West first got involved through a harpist friend and colleague. ‘She kept talking about Music for Life and I knew her as a person of great integrity and musical ability so I was intrigued as to what she was getting out of it. I went along to a session and I was completely bowled over, I felt a real…I can’t explain; it’s one of those things that defies analysis.’ He pauses, searching for words. ‘The whole nature of the work is incredibly personal, you have to open yourself up, become almost as vulnerable as the people you’re working with, which can be quite frightening. The depth of the relationship between dementia sufferers, care staff and your fellow musicians is unlike anything I’ve experienced professionally. And it’s almost the opposite of what you learn to do as a performer, when you have to get out there, play the right notes, strive for perfection and polish, acquire a sort of veneer. You have to be tough as nails, and with this work that’s the last thing you need to be.’

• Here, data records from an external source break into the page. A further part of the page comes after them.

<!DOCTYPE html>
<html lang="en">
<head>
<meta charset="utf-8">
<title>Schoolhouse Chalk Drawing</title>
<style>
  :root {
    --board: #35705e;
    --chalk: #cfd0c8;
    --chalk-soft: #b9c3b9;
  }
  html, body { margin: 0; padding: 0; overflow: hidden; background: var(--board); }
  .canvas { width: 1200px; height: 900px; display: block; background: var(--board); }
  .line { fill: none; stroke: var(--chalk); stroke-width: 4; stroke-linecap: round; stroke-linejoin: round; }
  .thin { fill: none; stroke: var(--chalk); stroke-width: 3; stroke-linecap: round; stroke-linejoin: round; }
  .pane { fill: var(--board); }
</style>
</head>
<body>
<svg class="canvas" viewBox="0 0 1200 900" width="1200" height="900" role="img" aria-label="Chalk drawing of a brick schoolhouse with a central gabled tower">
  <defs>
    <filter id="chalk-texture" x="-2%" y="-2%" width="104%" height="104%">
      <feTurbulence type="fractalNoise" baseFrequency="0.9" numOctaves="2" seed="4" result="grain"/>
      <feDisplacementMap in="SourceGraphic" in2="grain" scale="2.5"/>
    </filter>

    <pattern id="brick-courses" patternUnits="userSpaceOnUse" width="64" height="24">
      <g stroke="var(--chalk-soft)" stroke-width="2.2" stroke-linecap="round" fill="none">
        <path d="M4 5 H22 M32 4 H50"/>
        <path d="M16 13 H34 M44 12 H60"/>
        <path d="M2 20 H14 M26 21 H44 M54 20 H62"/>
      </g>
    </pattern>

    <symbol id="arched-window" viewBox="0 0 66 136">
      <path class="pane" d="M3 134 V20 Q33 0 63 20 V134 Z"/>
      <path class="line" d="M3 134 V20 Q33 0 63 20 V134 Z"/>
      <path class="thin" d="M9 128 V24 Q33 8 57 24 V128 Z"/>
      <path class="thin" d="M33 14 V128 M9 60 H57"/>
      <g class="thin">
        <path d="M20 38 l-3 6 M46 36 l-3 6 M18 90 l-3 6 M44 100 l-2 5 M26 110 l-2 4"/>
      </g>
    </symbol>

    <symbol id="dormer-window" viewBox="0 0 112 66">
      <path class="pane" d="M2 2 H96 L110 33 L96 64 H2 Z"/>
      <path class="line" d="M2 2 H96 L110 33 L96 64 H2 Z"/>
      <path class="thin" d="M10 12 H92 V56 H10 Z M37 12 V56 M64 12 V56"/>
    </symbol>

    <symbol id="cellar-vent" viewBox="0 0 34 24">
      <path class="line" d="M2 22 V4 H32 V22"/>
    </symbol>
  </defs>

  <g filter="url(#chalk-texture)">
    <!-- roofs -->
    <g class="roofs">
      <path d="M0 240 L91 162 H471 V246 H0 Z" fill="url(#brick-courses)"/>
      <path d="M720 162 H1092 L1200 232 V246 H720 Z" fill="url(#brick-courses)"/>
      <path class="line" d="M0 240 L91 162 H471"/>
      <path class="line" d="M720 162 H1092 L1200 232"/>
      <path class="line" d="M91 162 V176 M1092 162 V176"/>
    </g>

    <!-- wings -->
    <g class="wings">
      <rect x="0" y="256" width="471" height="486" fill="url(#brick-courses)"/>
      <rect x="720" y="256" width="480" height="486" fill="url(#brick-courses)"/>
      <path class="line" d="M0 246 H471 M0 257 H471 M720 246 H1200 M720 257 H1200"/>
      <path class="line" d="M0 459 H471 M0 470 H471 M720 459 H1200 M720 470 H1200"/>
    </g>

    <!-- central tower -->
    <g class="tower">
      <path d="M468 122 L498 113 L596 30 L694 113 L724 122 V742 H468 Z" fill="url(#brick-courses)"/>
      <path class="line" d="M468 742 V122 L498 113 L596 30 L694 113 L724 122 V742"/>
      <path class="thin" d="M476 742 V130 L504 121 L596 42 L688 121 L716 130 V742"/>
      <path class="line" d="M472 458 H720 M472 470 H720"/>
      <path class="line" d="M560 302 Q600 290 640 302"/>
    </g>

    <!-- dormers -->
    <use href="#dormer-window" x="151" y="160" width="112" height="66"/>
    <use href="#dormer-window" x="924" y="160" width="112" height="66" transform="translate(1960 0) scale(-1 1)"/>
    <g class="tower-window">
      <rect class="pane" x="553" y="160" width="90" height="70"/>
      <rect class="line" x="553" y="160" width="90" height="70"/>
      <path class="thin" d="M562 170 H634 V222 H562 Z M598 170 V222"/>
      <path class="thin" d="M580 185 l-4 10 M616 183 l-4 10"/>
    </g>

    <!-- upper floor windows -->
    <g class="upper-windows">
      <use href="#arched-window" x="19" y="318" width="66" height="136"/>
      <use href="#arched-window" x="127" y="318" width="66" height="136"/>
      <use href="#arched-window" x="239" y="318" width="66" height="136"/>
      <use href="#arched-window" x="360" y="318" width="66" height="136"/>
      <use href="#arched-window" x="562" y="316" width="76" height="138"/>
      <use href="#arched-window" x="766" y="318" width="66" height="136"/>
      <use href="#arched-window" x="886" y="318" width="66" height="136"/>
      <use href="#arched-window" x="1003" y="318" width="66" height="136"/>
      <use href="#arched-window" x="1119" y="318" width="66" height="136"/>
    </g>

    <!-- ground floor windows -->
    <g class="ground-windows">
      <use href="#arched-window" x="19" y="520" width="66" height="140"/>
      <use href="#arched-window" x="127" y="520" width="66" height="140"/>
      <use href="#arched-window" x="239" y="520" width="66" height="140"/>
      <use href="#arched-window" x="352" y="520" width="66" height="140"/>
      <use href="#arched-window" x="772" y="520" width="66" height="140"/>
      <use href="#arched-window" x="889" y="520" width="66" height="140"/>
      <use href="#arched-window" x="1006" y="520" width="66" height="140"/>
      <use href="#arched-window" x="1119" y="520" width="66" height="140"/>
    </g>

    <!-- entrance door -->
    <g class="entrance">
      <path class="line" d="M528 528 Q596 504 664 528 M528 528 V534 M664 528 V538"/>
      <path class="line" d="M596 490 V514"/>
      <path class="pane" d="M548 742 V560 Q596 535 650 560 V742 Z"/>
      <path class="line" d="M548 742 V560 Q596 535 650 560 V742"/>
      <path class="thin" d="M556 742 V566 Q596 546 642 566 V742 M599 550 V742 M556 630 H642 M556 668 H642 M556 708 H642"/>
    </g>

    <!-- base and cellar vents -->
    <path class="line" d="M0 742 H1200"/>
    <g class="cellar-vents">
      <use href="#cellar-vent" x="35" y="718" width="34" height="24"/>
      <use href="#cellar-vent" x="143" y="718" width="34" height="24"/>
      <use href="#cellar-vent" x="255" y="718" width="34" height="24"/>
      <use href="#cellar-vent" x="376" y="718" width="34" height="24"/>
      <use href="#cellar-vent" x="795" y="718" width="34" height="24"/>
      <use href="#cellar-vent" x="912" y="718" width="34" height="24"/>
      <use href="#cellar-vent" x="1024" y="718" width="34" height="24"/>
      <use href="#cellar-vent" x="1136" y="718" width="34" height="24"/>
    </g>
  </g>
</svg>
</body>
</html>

Witnessing only a fraction of the work of Music for Life moved me to tears and I can imagine the effect it would have on those directly involved. A relative, a member of staff, someone who’d been looking after the woman I saw on a daily basis, helping her to wash, feeding her, trying to communicate, would remember that moment, would take strength from the knowledge that it was possible, however fleetingly, to reach through the fog and bewilderment and find her; find the person she really is.